Dataset entries
>>>>

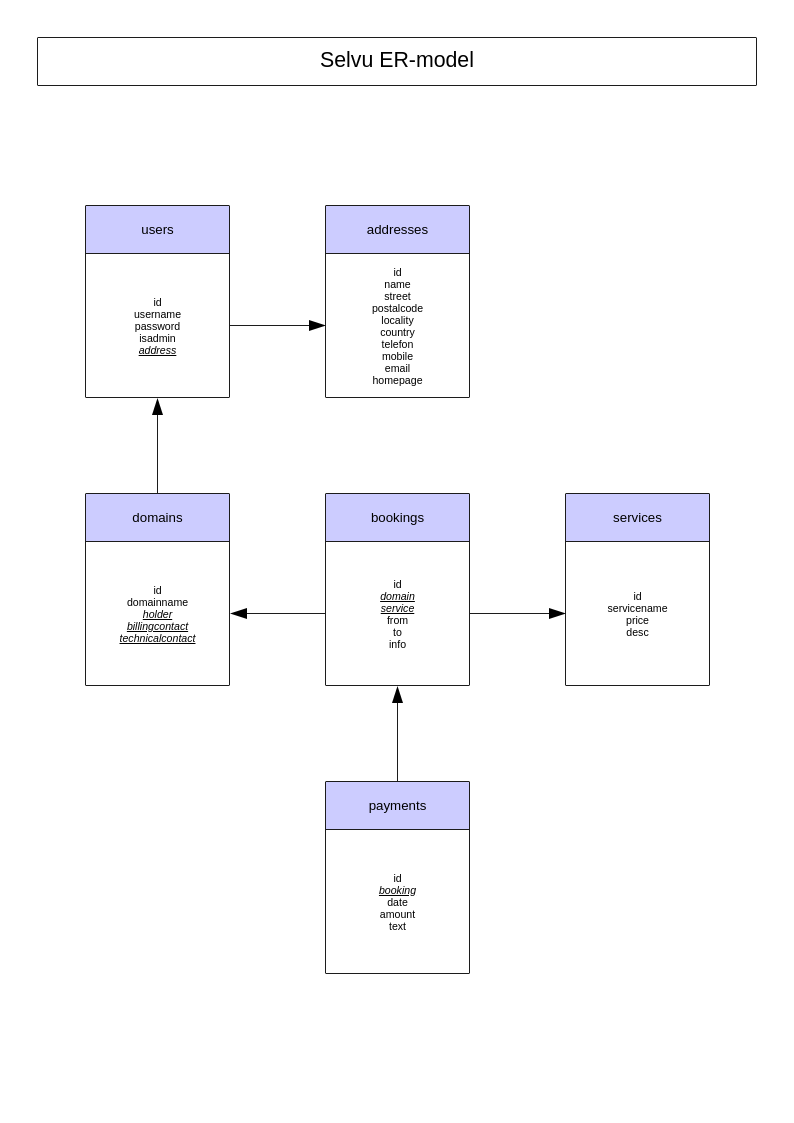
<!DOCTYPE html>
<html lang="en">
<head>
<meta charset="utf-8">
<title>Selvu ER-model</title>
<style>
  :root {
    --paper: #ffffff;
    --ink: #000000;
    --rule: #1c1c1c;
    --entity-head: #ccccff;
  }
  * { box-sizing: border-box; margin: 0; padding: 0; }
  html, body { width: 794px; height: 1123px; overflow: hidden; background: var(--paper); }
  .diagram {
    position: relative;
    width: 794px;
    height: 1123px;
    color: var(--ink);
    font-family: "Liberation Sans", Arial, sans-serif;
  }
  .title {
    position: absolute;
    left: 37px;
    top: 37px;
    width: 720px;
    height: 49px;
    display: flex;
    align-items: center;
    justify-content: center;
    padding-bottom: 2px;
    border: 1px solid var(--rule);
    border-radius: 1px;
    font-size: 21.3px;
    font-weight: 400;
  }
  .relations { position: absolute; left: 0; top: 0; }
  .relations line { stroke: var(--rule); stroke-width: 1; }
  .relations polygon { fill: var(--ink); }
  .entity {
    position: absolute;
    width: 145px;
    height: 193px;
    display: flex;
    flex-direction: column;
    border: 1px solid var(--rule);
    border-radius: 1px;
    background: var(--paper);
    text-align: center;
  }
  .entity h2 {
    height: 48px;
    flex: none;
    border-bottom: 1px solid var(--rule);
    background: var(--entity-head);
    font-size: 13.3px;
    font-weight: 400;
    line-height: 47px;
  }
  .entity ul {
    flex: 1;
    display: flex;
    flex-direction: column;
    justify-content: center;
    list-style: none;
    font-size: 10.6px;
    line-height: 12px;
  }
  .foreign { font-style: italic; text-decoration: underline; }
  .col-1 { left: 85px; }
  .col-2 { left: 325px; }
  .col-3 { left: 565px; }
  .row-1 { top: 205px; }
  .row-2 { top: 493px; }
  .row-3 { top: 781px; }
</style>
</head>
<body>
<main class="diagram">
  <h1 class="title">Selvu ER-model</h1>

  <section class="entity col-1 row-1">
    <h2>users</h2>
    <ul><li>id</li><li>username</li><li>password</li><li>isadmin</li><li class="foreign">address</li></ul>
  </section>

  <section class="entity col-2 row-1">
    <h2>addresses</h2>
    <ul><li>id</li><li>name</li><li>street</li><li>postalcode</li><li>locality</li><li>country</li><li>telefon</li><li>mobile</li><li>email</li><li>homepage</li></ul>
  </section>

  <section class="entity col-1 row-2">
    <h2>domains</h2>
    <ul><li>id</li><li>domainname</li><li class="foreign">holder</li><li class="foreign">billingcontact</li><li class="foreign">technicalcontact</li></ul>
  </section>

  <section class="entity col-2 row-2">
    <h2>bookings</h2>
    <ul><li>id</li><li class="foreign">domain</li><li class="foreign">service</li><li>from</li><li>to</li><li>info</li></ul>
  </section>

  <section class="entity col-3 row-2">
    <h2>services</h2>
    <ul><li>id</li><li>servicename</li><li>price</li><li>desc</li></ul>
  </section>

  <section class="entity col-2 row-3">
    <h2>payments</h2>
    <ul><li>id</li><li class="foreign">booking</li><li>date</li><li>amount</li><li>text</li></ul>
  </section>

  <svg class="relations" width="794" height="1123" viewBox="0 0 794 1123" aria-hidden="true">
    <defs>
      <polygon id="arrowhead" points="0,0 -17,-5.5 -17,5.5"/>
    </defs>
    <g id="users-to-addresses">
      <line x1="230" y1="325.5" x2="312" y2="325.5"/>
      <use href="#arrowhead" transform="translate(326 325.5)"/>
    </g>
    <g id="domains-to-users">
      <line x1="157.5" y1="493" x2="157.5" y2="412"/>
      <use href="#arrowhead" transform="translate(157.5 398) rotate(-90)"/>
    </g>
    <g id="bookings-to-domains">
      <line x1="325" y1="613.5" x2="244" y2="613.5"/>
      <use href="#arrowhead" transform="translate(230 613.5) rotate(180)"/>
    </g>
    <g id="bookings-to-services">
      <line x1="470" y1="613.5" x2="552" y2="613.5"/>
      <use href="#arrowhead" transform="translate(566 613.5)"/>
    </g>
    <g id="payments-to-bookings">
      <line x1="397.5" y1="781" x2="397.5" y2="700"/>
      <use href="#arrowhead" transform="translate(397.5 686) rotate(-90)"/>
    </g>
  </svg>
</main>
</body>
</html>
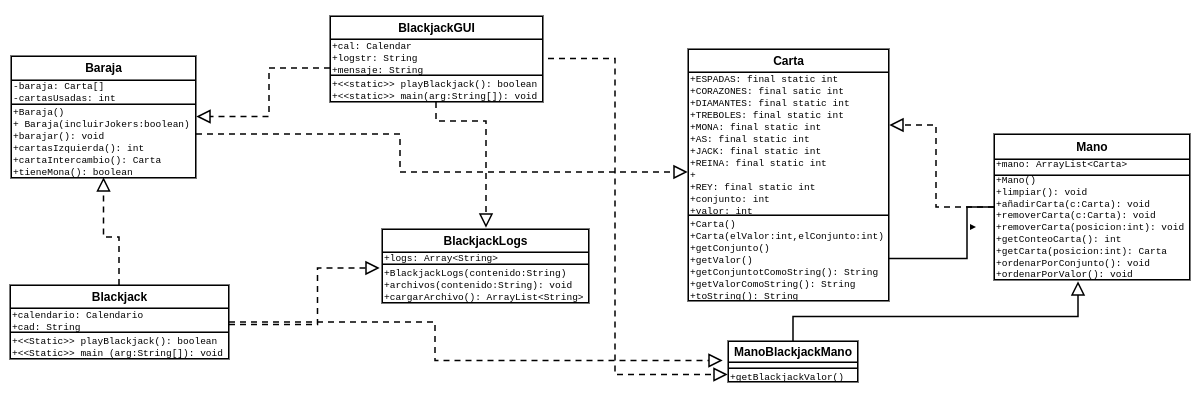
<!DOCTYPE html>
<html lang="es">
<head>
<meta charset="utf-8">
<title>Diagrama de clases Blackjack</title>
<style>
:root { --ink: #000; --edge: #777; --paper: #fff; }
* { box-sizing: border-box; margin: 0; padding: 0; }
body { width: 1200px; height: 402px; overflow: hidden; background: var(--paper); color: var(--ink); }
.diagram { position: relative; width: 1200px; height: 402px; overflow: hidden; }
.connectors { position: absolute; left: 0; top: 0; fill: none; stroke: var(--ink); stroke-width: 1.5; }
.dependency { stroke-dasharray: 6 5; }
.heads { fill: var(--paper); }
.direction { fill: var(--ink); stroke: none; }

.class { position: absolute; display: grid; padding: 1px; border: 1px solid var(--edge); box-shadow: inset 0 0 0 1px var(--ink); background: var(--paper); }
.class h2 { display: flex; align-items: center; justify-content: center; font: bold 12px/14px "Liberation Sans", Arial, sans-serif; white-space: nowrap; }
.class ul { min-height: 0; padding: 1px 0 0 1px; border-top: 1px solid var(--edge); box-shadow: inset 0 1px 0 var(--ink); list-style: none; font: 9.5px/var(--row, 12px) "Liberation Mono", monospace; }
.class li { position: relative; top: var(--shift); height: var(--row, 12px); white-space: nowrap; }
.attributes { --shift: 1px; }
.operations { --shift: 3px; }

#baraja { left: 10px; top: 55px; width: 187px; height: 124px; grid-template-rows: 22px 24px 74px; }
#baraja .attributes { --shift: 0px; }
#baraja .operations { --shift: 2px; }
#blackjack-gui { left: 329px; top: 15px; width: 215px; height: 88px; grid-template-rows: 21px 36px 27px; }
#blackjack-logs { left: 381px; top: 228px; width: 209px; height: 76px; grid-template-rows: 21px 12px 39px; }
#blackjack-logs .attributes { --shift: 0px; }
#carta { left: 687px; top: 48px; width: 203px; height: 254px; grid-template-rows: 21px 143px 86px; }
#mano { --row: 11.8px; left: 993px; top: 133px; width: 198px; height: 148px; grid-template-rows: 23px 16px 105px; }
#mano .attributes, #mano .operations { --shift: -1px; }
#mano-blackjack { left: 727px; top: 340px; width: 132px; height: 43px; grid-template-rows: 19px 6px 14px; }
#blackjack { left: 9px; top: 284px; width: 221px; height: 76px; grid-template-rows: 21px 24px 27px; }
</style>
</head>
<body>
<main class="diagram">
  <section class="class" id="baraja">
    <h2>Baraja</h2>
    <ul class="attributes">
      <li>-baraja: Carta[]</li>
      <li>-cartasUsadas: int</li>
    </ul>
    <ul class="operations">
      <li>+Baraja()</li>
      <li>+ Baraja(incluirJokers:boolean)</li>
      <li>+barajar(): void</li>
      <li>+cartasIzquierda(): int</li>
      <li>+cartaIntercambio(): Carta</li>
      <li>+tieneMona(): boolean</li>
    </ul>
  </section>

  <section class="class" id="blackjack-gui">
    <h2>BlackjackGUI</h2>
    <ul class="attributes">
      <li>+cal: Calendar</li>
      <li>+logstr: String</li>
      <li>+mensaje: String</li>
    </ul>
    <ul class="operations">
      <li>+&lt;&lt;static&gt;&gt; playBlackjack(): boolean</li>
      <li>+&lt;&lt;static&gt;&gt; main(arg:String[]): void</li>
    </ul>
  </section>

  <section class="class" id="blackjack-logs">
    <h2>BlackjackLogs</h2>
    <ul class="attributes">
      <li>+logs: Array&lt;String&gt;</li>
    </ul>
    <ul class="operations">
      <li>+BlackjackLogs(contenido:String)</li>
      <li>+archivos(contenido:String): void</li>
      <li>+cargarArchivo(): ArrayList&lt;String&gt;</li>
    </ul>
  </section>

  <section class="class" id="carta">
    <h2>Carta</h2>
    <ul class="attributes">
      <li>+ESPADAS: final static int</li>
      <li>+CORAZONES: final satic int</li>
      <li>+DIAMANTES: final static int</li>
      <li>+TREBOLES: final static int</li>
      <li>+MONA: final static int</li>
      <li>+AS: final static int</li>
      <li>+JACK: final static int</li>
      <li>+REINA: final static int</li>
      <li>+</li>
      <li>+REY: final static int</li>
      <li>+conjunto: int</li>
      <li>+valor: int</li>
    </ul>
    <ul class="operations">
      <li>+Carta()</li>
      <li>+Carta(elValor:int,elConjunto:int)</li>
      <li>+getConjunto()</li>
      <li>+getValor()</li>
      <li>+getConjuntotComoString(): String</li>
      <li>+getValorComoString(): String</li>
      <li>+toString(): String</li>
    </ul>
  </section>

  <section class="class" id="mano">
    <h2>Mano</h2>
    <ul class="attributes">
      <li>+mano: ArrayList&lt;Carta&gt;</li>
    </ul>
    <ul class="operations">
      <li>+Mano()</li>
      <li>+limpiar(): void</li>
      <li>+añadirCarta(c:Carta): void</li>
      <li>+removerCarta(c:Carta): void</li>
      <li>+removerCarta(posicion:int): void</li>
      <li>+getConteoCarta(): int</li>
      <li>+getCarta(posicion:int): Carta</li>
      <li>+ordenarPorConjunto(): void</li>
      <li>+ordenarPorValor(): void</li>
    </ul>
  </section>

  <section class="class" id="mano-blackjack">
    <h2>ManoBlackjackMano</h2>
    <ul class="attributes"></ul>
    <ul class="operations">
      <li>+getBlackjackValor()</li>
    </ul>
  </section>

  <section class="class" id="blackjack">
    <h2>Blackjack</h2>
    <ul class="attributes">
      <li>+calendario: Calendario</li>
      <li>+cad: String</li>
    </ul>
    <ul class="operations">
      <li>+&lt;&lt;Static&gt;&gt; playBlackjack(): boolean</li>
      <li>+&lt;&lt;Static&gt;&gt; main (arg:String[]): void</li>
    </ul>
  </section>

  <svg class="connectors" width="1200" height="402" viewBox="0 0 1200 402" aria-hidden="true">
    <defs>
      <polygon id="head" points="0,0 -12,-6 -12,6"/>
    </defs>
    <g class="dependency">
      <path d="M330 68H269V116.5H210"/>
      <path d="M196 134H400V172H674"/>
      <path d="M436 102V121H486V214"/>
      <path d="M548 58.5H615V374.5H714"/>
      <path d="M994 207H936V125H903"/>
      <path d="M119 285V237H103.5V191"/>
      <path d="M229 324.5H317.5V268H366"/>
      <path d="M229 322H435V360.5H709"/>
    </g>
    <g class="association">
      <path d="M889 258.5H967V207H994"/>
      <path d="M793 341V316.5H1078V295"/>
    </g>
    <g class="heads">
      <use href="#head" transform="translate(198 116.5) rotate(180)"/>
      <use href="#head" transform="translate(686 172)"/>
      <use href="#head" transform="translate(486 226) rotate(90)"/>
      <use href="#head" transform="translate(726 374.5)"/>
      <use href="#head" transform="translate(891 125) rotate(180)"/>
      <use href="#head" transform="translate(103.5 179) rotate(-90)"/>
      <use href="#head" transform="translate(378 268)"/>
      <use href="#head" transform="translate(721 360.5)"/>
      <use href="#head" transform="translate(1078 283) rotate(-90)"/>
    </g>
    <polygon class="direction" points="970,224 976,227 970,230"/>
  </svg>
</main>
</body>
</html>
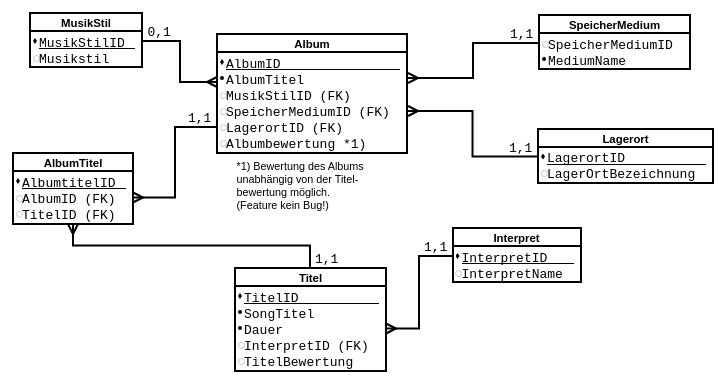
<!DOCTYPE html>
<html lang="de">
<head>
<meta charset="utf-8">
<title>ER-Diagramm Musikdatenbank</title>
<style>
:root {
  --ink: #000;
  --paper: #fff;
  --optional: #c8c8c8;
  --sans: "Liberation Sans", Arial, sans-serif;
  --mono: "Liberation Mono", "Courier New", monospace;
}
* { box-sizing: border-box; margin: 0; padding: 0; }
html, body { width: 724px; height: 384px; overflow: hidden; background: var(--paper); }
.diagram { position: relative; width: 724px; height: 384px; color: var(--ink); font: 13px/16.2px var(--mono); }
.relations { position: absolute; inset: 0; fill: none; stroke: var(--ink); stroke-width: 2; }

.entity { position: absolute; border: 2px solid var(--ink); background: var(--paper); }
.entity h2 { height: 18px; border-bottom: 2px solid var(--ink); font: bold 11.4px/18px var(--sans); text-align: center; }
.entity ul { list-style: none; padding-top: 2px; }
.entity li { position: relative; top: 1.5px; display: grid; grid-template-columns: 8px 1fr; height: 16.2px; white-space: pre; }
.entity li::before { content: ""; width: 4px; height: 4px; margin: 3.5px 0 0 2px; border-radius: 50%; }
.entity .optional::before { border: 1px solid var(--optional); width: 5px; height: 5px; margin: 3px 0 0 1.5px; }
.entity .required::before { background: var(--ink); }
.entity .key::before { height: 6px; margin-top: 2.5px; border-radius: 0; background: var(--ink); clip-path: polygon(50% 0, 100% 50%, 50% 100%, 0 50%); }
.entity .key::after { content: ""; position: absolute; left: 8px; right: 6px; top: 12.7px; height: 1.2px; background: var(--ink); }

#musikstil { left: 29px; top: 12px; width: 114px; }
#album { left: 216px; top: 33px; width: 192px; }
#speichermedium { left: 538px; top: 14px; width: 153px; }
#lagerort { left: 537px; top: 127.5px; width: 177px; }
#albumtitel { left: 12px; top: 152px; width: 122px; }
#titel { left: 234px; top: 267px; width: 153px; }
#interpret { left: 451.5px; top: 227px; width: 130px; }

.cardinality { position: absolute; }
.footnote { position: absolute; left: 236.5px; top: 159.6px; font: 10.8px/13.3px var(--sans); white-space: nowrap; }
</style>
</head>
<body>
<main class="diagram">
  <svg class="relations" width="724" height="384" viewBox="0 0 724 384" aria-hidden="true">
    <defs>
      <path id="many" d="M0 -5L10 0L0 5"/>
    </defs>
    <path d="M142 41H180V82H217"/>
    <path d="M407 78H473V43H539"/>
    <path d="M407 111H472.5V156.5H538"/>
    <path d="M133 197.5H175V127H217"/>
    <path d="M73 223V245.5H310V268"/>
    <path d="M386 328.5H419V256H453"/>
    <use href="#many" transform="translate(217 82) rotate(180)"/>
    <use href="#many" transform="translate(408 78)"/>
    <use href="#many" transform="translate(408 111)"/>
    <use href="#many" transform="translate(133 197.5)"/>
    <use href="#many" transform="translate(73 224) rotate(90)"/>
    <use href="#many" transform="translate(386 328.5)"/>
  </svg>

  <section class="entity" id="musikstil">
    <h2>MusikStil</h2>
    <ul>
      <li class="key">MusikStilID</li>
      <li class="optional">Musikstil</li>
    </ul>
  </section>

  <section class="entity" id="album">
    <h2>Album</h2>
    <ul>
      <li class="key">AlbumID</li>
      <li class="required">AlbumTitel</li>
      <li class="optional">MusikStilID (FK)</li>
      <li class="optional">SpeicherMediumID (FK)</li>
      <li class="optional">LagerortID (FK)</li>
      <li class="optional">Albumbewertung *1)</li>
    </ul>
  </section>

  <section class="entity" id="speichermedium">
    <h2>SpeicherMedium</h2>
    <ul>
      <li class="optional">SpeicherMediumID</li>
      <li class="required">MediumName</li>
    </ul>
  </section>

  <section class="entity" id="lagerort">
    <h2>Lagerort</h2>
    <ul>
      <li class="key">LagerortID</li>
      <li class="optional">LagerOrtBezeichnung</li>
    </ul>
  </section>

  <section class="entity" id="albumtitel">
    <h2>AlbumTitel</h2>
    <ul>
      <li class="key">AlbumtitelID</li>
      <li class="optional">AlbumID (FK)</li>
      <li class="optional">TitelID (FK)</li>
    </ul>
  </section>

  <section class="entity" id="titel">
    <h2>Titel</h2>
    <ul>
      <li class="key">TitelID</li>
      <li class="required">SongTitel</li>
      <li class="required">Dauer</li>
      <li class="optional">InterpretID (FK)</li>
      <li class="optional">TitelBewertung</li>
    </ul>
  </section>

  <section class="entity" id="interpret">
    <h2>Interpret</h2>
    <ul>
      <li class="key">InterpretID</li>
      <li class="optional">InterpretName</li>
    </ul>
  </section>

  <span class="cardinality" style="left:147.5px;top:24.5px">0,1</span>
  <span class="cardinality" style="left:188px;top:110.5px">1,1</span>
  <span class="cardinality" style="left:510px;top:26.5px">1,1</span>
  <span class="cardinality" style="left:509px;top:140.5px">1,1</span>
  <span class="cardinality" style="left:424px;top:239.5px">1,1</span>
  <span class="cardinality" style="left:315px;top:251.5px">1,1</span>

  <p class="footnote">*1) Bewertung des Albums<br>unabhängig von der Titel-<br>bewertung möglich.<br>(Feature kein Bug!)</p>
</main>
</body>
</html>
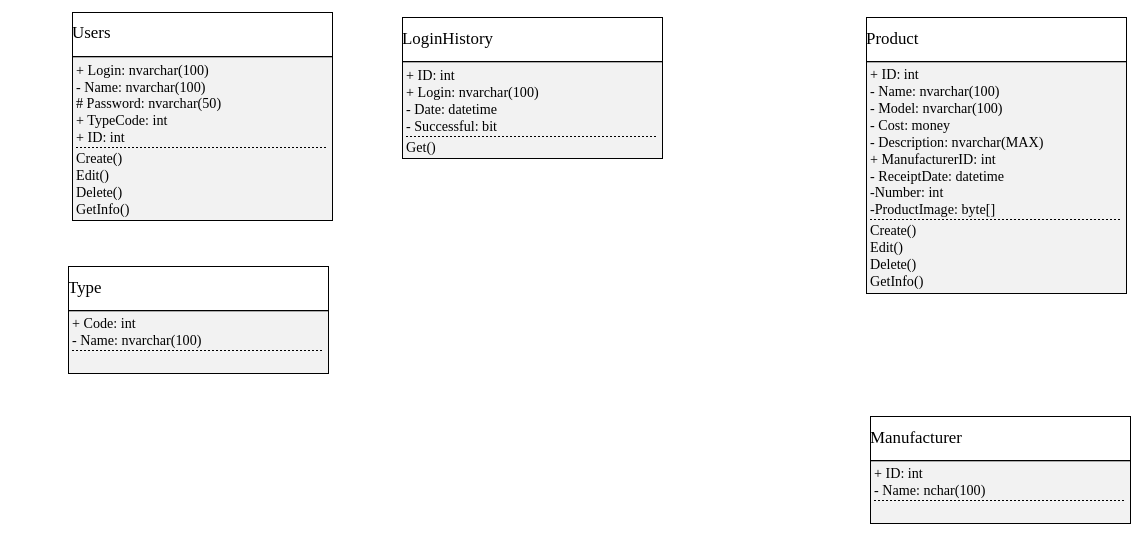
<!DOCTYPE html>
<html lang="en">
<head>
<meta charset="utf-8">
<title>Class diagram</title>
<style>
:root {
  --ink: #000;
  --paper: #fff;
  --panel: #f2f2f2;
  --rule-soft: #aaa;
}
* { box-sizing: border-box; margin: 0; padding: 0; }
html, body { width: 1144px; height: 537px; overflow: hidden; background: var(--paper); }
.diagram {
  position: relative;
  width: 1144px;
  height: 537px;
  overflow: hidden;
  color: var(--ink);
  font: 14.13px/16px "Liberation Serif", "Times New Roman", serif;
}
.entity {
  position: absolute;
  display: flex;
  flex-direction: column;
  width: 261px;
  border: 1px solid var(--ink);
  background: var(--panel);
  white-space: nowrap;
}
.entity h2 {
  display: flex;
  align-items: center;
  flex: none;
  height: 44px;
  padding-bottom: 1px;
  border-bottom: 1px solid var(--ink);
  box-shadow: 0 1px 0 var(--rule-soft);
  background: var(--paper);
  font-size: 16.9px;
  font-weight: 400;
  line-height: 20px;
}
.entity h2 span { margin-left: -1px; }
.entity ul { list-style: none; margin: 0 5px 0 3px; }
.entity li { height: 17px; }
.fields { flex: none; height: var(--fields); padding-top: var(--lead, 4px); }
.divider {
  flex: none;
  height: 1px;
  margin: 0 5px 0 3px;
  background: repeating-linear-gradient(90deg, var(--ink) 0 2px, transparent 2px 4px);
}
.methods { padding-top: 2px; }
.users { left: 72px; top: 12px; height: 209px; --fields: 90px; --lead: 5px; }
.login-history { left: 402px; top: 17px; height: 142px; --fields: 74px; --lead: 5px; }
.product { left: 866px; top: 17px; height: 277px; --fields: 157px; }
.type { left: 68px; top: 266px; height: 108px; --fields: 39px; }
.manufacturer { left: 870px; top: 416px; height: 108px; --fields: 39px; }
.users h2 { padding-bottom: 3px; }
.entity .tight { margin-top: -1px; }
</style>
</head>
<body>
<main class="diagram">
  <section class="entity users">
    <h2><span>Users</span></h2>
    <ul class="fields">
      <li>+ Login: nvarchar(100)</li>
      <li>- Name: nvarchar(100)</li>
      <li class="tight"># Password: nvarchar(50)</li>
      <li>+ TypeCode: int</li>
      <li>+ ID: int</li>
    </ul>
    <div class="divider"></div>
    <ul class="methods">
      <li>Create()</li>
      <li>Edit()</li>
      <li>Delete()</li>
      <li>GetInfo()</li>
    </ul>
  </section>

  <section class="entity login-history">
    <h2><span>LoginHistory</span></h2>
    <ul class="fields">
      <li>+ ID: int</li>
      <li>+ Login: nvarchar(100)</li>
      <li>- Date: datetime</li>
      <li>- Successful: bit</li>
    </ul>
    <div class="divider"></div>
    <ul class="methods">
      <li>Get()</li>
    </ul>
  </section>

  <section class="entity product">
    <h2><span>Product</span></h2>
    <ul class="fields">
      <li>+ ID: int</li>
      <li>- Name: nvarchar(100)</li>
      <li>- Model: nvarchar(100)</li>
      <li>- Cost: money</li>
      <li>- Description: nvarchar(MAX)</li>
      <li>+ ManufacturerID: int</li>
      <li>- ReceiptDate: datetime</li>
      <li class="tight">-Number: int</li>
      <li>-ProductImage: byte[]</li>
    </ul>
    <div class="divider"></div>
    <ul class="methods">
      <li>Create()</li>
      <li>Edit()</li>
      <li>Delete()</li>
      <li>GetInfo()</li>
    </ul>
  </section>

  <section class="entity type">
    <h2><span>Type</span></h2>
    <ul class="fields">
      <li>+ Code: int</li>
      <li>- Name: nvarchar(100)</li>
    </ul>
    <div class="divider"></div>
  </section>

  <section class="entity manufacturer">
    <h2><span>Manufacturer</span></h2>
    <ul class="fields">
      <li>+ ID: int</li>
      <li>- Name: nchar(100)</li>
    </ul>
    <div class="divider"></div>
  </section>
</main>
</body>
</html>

<<<<

** Try it **
Your answer should be the lines from the opening of the records through the line with "border-bottom: 1px solid var(--rule);", both ends retyped exactly and pictures left out.

** Answer area **
<!DOCTYPE html>
<html lang="en">
<head>
<meta charset="utf-8">
<title>Selvu ER-model</title>
<style>
  :root {
    --paper: #ffffff;
    --ink: #000000;
    --rule: #1c1c1c;
    --entity-head: #ccccff;
  }
  * { box-sizing: border-box; margin: 0; padding: 0; }
  html, body { width: 794px; height: 1123px; overflow: hidden; background: var(--paper); }
  .diagram {
    position: relative;
    width: 794px;
    height: 1123px;
    color: var(--ink);
    font-family: "Liberation Sans", Arial, sans-serif;
  }
  .title {
    position: absolute;
    left: 37px;
    top: 37px;
    width: 720px;
    height: 49px;
    display: flex;
    align-items: center;
    justify-content: center;
    padding-bottom: 2px;
    border: 1px solid var(--rule);
    border-radius: 1px;
    font-size: 21.3px;
    font-weight: 400;
  }
  .relations { position: absolute; left: 0; top: 0; }
  .relations line { stroke: var(--rule); stroke-width: 1; }
  .relations polygon { fill: var(--ink); }
  .entity {
    position: absolute;
    width: 145px;
    height: 193px;
    display: flex;
    flex-direction: column;
    border: 1px solid var(--rule);
    border-radius: 1px;
    background: var(--paper);
    text-align: center;
  }
  .entity h2 {
    height: 48px;
    flex: none;
    border-bottom: 1px solid var(--rule);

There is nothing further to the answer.